PROMPT:
What is the number of lines below that contain the string "return"? Give it and nothing else.

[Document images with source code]
----------
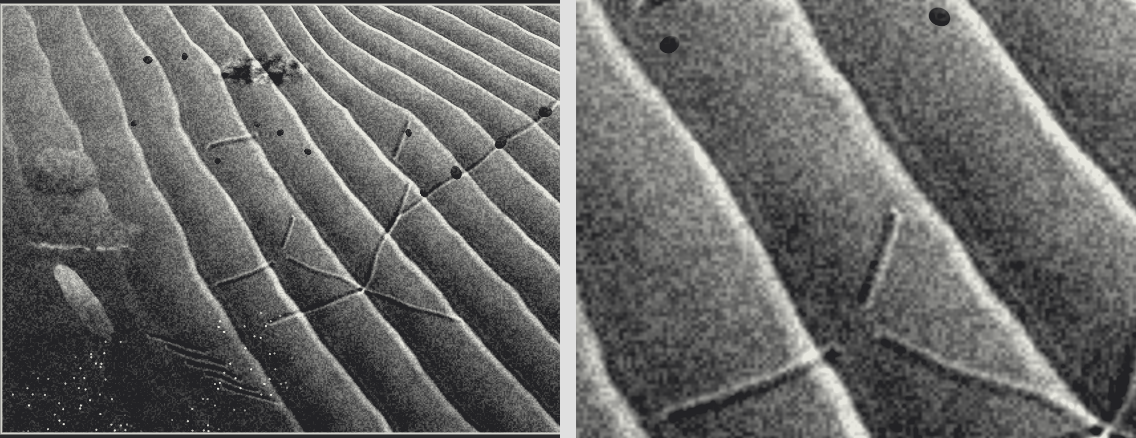
Left, the full canvas; right, a detail of the centre.
Write a Shadertoy shader that draws this texture.

```glsl
// Rippled wet sand in raking light, with stones, snail trails and a thin pale frame.

const vec3 SHADOW = vec3(0.10, 0.10, 0.11);
const vec3 LIGHT = vec3(0.80, 0.80, 0.775);
const vec2 CREST_SPACING = vec2(0.107, 0.094);   // far spacing, growth toward viewer
const vec3 CREST_PATH = vec3(0.642, 0.72, 0.162); // offset, slope, bend
const float RIPPLE_DEPTH = 0.25;
const float RIDGE_GLOW = 0.42;
const float TRAIL_WIDTH = 0.0055;
const float GRAIN = 0.25;
const float FRAME_INSET = 0.0105;
const float FRAME_WIDTH = 0.0024;
const int SCATTERED_PEBBLES = 9;

float hash(vec2 p) {
    vec3 q = fract(p.xyx * 0.1031);
    q += dot(q, q.yzx + 33.33);
    return fract((q.x + q.y) * q.z);
}

float noise(vec2 p) {
    vec2 i = floor(p), f = fract(p);
    f = f * f * (3.0 - 2.0 * f);
    return mix(mix(hash(i), hash(i + vec2(1, 0)), f.x),
               mix(hash(i + vec2(0, 1)), hash(i + vec2(1, 1)), f.x), f.y);
}

float fbm(vec2 p) {
    float sum = 0.0, amp = 0.5;
    for (int i = 0; i < 4; i++) {
        sum += amp * noise(p);
        p = mat2(1.6, 1.2, -1.2, 1.6) * p + 7.3;
        amp *= 0.5;
    }
    return sum;
}

// Lopsided waves: slow rise to a glowing ridge, then a sharp drop into shade.
float ripples(vec2 p, float strength) {
    float depth = 1.0 - p.y;
    float wobble = mix(0.075, 0.035, smoothstep(0.3, 0.7, p.x));
    float x = p.x + wobble * (fbm(p * 6.0) - 0.47) + 0.007 * (noise(p * 24.0) - 0.5);
    x += 0.7 * max(0.0, 0.25 - depth) * smoothstep(0.55, 0.85, p.x);
    float s = depth - 0.225;
    float path = CREST_PATH.x + s * (CREST_PATH.y + s * CREST_PATH.z);
    float phase = (x - path) / (CREST_SPACING.x + CREST_SPACING.y * depth) - 0.08;
    float f = fract(phase);
    float wear = 0.45 + 0.65 * noise(p * 9.0 + 7.0 * floor(phase));
    float rise = smoothstep(0.02, 0.85, f) * (1.0 - smoothstep(0.95, 1.0, f));
    float ridge = smoothstep(0.81, 0.93, f) * (1.0 - smoothstep(0.94, 1.0, f));
    float lip = smoothstep(0.03, 0.07, f) * (1.0 - smoothstep(0.07, 0.12, f));
    return strength * (RIPPLE_DEPTH * (rise - 0.5) + wear * (RIDGE_GLOW * ridge + 0.1 * lip));
}

// Dark furrow with a pale bank on one side.
float trail(vec2 p, vec2 a, vec2 b) {
    vec2 pa = p - a, ba = b - a;
    float d = length(pa - ba * clamp(dot(pa, ba) / dot(ba, ba), 0.0, 1.0)) / TRAIL_WIDTH;
    float bank = smoothstep(-0.4, 0.4, (pa.y * ba.x - pa.x * ba.y) / (length(ba) * TRAIL_WIDTH));
    return 0.24 * bank * exp(-3.0 * (d - 1.3) * (d - 1.3)) - 0.2 * exp(-d * d * 1.5);
}

// Blends a rough ellipse, lit from the upper right, over the tone.
float stone(float tone, vec2 p, vec2 centre, vec2 radius, float angle, float low, float high) {
    vec2 d = p - centre;
    vec2 q = mat2(cos(angle), -sin(angle), sin(angle), cos(angle)) * d / radius;
    float r = length(q) + 0.4 * (fbm(p * 35.0) - 0.47);
    float lit = smoothstep(-0.8, 0.9, dot(d / radius.y, vec2(0.25, 0.65)));
    float face = mix(low, high, lit) + 0.3 * (fbm(p * 90.0) - 0.47);
    return mix(tone, face, 1.0 - smoothstep(0.88, 1.04, r));
}

void mainImage(out vec4 fragColor, in vec2 fragCoord) {
    vec2 p = fragCoord / iResolution.y;
    float pixel = 1.0 / iResolution.y;

    // Sand, darker near the viewer and in the wet corner
    float wet = 1.0 - smoothstep(-0.25, 0.05, p.x + p.y - 0.8 + 0.15 * (fbm(p * 7.0) - 0.5));
    float tone = mix(0.22, 0.50, smoothstep(0.0, 0.9, p.y)) - 0.11 * wet;
    tone += ripples(p, mix(0.45, 1.0, smoothstep(0.15, 0.65, p.x)) * (1.0 - 0.85 * wet));
    tone += 0.16 * (fbm(p * 22.0) - 0.47);

    // Snail trails
    vec2 t = p + 0.018 * (vec2(noise(p * 14.0), noise(p * 14.0 + 40.0)) - 0.5);
    vec2 farEnd = vec2(1.275, 0.765), fork = vec2(0.9, 0.508), knot = vec2(0.817, 0.338);
    tone += trail(t, farEnd, fork) + trail(t, fork, knot) + trail(t, knot, vec2(0.617, 0.267));
    tone += trail(t, vec2(0.925, 0.725), vec2(0.892, 0.642));
    tone += trail(t, vec2(0.925, 0.583), vec2(0.883, 0.467));
    tone += trail(t, vec2(0.667, 0.40), knot) + trail(t, knot, vec2(1.05, 0.265));
    tone += trail(t, vec2(0.50, 0.353), vec2(0.625, 0.392));
    tone += trail(t, vec2(0.483, 0.662), vec2(0.575, 0.687));
    tone += trail(t, vec2(0.667, 0.50), vec2(0.65, 0.433));

    // Wet streaks and sparkles
    for (int i = 0; i < 5; i++) {
        vec2 a = vec2(0.35 + 0.04 * float(i), 0.23 - 0.027 * float(i));
        tone += 0.8 * trail(t, a + vec2(0.12, -0.035), a);
    }
    vec2 cell = floor(p * 85.0), jitter = vec2(hash(cell), hash(cell + 19.0)) * 0.5 + 0.25;
    float speck = 1.0 - smoothstep(0.1, 0.32, length(fract(p * 85.0) - jitter));
    float glint = step(0.86, hash(cell + 71.0)) * smoothstep(0.48, 0.65, noise(p * 9.0 + 3.0));
    tone += 0.65 * speck * glint * (1.0 - smoothstep(0.25, 0.33, p.y)) * (1.0 - smoothstep(0.6, 0.75, p.x));

    // Stones, and a ragged clump of weed
    tone = stone(tone, p, vec2(0.142, 0.605), vec2(0.09, 0.055), -0.1, 0.20, 0.66);
    tone = stone(tone, p, vec2(0.18, 0.47), vec2(0.14, 0.042), 0.05, 0.24, 0.42);
    tone += 0.35 * smoothstep(0.3, 0.6, noise(p * 70.0)) * exp(-pow((t.y - 0.438) / 0.006, 2.0))
          * smoothstep(0.05, 0.1, p.x) * (1.0 - smoothstep(0.29, 0.32, p.x));
    tone = stone(tone, p, vec2(0.19, 0.31), vec2(0.115, 0.03), -0.95, 0.28, 0.66);
    float weed = 1.0 - smoothstep(0.5, 1.0, length((p - vec2(0.60, 0.84)) / vec2(0.14, 0.045)));
    tone += weed * (1.8 * (fbm(p * vec2(55.0, 75.0)) - 0.5) - 0.04);

    // Pebbles along the long trail, then scattered ones
    for (int i = 0; i < SCATTERED_PEBBLES + 3; i++) {
        float n = float(i);
        vec2 scatter = vec2(0.3 + 0.75 * hash(vec2(n, 5.0)), 0.56 + 0.42 * hash(vec2(n, 11.0)));
        vec2 centre = i < 3 ? mix(farEnd, fork, 0.08 + 0.27 * n) : scatter;
        float radius = i < 3 ? 0.014 : 0.006 + 0.005 * hash(vec2(n, 23.0));
        tone = stone(tone, p, centre, vec2(1.15, 0.9) * radius, n, 0.03, 0.28);
    }

    // Print grain, then the frame
    tone += GRAIN * (noise(p * 330.0) - 0.5) + 0.1 * (noise(p * 170.0) - 0.5);
    float edge = min(min(p.y, 1.0 - p.y) - FRAME_INSET, p.x - 0.003);
    tone = mix(tone, 0.16, 1.0 - smoothstep(-pixel, pixel, edge));
    tone = mix(tone, 0.84, 1.0 - smoothstep(FRAME_WIDTH - pixel, FRAME_WIDTH + pixel, abs(edge)));
    fragColor = vec4(mix(SHADOW, LIGHT, clamp((tone - 0.10) / 0.70, 0.05, 1.15)), 1.0);
}
```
----------
REPLY:
6